= Assigned task =
Lines containing the word "pupil" in the data below: say how many, with no other text.

= Data to use =
"""
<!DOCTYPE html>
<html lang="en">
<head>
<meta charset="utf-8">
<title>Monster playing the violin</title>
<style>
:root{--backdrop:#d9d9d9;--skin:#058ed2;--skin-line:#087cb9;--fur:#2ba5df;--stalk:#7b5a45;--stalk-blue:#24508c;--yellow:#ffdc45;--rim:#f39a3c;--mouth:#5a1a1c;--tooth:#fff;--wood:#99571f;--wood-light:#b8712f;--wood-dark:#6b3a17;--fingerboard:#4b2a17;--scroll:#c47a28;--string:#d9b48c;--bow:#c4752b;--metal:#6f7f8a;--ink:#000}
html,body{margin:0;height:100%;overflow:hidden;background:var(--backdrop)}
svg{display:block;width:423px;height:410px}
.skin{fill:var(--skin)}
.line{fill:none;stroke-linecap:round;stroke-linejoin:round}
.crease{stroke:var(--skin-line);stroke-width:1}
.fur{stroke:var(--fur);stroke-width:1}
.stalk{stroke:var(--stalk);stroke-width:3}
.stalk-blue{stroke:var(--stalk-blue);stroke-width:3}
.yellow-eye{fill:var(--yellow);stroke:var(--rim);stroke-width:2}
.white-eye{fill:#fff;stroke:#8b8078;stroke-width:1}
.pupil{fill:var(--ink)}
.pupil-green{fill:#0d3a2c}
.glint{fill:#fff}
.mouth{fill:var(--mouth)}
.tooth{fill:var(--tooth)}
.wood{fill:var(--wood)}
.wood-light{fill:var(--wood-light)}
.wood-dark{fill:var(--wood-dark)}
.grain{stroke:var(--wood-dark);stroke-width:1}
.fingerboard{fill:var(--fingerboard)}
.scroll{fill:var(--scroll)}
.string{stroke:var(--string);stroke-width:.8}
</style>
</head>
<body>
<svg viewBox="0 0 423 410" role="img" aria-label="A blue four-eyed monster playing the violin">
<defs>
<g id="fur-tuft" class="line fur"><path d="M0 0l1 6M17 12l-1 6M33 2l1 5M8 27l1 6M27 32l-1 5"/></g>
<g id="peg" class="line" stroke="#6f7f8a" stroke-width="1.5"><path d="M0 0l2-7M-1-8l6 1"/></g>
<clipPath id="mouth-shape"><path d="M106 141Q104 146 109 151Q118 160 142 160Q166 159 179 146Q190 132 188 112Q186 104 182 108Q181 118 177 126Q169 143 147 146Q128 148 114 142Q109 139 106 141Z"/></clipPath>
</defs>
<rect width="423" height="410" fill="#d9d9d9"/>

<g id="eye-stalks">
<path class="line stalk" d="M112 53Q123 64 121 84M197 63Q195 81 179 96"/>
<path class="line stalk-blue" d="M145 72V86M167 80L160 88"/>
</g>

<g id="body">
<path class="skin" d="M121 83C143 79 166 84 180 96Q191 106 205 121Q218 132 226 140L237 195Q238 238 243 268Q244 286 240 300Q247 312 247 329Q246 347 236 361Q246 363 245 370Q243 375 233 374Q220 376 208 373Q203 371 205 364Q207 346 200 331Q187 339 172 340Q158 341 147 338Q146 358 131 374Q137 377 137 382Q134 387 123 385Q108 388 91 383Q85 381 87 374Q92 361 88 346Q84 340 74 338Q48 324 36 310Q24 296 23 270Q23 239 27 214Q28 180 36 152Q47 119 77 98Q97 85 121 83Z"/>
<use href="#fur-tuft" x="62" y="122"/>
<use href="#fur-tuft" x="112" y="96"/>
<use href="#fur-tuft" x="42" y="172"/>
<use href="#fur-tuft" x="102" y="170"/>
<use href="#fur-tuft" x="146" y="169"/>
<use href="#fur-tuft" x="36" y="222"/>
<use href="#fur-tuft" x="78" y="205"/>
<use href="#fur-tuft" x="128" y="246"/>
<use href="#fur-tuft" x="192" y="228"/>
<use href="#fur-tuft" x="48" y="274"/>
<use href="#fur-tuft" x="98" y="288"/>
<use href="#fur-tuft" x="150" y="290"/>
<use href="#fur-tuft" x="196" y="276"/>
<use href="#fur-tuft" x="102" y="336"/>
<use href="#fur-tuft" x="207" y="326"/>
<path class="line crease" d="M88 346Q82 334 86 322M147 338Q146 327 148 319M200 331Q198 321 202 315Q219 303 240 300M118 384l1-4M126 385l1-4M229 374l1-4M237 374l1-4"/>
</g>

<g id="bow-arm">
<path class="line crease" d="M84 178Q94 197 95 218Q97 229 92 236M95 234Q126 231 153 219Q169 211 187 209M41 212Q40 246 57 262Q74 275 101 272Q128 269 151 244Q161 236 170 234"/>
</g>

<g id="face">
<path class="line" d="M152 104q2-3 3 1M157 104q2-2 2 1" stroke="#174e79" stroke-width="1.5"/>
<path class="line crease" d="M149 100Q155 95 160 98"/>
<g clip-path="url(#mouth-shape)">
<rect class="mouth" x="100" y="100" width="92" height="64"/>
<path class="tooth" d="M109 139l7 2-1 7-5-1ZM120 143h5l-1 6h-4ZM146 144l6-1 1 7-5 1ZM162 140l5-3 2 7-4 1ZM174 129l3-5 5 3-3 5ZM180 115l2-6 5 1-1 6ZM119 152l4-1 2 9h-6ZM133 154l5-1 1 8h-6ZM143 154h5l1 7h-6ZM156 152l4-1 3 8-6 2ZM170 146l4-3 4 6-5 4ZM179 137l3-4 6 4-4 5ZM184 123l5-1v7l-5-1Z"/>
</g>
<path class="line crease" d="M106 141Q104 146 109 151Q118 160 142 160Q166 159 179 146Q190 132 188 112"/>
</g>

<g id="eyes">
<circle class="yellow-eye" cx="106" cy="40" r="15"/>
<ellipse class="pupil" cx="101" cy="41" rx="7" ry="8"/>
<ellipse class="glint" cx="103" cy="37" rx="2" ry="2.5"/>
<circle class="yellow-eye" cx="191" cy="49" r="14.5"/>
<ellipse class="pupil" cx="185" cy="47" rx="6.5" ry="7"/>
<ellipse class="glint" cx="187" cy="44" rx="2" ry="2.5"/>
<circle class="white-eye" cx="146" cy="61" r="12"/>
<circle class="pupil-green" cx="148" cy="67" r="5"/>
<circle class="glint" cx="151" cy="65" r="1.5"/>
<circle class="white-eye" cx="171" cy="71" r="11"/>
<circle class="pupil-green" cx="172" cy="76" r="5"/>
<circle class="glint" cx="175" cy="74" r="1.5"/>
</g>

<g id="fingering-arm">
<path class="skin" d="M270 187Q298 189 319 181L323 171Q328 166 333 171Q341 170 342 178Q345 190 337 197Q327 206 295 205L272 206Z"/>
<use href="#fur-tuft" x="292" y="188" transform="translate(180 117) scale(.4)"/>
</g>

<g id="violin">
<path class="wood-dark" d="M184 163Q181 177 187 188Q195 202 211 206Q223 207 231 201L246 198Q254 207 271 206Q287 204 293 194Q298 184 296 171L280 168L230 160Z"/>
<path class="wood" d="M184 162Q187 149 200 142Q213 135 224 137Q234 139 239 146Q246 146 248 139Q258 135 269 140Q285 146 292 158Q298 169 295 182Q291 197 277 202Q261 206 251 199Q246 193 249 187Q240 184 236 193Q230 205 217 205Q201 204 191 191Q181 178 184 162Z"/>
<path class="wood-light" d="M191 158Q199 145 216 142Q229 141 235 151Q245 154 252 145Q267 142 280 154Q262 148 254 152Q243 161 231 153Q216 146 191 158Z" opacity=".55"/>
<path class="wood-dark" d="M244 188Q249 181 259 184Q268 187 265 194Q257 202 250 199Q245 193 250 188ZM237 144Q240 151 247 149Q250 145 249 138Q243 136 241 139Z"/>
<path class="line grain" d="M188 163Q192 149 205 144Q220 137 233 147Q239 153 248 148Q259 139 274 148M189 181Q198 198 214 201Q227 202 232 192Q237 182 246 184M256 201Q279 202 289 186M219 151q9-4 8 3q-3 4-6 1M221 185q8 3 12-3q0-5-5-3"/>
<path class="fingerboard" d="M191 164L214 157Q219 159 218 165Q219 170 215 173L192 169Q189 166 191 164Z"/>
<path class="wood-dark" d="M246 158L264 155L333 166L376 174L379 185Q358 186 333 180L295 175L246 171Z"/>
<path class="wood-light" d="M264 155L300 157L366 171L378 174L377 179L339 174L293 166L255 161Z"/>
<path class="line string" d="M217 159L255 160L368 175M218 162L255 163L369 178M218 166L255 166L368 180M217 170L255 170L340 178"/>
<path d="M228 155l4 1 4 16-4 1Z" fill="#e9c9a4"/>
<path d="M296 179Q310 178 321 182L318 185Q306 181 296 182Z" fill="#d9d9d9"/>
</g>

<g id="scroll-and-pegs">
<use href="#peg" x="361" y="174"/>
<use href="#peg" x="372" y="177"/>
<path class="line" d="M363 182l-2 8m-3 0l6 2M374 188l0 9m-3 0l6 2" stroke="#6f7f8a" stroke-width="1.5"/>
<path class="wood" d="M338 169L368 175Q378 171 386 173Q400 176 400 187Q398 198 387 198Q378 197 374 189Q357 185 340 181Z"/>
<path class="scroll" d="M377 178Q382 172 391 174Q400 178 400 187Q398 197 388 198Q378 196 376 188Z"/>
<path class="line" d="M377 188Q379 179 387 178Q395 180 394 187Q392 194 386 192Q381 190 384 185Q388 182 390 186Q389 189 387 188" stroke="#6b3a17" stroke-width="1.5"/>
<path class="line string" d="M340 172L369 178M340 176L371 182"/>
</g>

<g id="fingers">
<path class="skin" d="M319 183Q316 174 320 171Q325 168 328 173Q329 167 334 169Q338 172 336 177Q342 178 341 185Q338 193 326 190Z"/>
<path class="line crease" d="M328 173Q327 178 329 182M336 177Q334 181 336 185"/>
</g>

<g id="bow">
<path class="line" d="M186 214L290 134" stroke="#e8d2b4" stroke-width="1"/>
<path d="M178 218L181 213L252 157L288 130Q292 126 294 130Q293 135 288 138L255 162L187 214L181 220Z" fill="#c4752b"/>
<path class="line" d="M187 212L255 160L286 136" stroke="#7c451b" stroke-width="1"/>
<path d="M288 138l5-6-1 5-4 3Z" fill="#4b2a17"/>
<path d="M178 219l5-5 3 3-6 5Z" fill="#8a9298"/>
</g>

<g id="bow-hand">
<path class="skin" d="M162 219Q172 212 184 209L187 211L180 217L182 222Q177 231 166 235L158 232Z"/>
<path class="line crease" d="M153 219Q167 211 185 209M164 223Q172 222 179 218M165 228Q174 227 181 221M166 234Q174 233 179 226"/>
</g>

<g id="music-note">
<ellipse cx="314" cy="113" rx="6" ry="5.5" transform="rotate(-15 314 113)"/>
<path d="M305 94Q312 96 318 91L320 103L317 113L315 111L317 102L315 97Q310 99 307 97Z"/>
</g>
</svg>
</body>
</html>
"""
"""
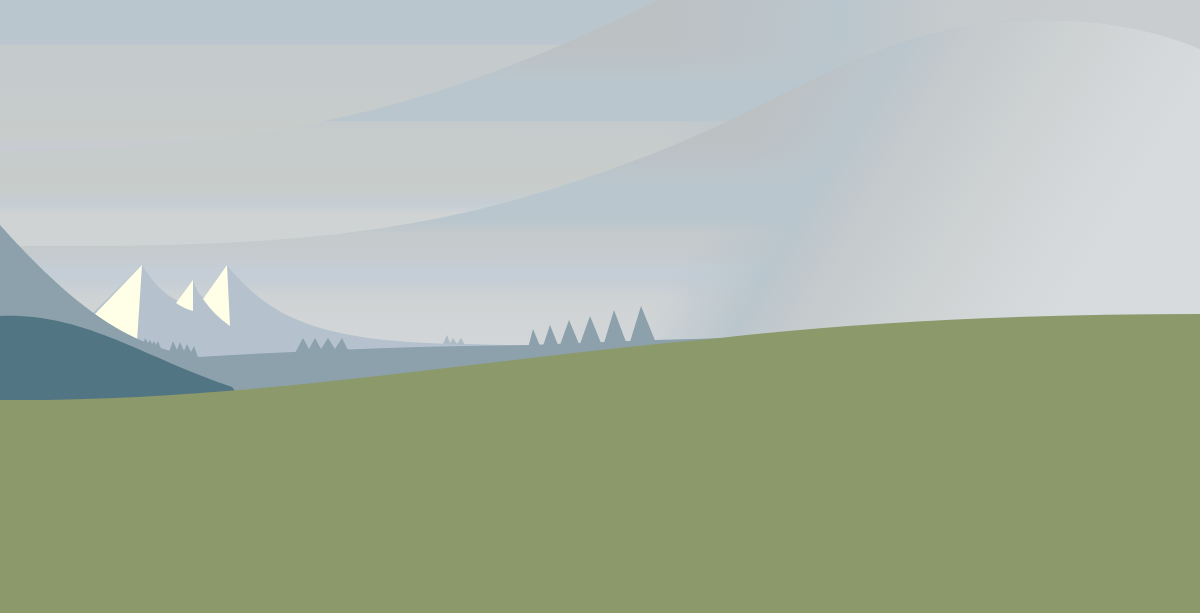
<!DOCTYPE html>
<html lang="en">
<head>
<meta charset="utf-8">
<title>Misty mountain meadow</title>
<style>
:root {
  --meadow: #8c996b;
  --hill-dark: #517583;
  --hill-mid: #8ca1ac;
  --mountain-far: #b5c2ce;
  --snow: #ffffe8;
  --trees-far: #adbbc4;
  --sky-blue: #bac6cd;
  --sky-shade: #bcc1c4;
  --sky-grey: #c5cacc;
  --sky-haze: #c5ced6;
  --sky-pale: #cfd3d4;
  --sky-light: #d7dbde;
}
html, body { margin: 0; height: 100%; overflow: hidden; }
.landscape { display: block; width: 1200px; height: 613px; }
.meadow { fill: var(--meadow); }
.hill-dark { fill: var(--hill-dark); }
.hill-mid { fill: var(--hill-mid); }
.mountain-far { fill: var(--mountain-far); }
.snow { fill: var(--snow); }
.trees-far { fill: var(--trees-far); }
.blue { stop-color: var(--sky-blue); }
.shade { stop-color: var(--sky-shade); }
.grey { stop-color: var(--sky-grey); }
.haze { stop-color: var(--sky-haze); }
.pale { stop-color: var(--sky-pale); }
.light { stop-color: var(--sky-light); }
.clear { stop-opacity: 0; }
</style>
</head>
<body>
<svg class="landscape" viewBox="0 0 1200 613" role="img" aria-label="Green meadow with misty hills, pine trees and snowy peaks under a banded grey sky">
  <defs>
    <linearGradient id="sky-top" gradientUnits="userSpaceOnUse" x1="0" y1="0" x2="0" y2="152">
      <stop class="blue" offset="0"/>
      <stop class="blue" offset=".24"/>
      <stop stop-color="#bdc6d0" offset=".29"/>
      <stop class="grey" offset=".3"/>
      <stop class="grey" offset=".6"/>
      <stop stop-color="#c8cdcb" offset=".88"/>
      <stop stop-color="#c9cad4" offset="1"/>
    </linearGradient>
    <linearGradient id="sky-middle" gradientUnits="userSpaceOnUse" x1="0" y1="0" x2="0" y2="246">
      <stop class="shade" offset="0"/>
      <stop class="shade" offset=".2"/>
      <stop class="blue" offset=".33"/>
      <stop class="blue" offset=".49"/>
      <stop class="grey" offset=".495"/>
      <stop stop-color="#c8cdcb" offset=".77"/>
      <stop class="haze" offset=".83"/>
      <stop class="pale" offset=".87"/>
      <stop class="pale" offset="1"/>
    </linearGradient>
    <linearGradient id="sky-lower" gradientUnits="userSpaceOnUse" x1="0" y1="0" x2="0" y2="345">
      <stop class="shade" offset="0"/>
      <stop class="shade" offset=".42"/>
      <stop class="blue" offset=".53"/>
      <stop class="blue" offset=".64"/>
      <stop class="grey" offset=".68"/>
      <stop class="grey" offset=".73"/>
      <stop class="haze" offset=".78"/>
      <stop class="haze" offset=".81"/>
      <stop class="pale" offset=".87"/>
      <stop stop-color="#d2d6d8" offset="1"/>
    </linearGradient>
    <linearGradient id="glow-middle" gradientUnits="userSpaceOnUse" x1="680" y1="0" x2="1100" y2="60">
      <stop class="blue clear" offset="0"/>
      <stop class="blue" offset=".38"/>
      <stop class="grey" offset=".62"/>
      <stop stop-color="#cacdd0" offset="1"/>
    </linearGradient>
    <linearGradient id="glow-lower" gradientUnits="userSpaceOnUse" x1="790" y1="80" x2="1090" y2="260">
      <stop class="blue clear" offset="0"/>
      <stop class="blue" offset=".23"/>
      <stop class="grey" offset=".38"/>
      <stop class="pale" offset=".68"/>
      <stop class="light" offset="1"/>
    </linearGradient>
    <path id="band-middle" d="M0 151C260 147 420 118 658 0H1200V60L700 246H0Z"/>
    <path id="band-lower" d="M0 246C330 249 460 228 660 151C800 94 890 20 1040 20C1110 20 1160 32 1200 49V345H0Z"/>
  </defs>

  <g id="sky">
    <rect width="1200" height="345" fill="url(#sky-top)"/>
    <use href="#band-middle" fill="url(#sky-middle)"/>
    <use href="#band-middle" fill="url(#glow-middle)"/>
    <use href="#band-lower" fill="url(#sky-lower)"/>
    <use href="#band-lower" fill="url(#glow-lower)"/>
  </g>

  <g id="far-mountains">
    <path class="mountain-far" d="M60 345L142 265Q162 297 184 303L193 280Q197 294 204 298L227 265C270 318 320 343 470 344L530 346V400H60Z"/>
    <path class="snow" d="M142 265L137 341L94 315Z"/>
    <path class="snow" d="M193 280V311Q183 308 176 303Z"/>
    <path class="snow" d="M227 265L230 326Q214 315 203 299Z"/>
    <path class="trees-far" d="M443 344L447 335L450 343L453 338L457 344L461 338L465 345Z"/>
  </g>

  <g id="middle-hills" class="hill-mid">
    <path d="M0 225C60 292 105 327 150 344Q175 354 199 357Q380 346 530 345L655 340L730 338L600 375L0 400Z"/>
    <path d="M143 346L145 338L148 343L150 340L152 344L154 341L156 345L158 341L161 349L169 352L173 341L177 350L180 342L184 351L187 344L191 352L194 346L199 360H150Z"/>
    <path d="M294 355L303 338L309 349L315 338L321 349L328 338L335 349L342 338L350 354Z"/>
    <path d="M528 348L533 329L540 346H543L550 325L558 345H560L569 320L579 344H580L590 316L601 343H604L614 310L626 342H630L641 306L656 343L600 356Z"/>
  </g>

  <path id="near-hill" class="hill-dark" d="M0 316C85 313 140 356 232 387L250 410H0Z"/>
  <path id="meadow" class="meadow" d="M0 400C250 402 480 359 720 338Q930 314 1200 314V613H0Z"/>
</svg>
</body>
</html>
"""
= Answer for this exercise =
6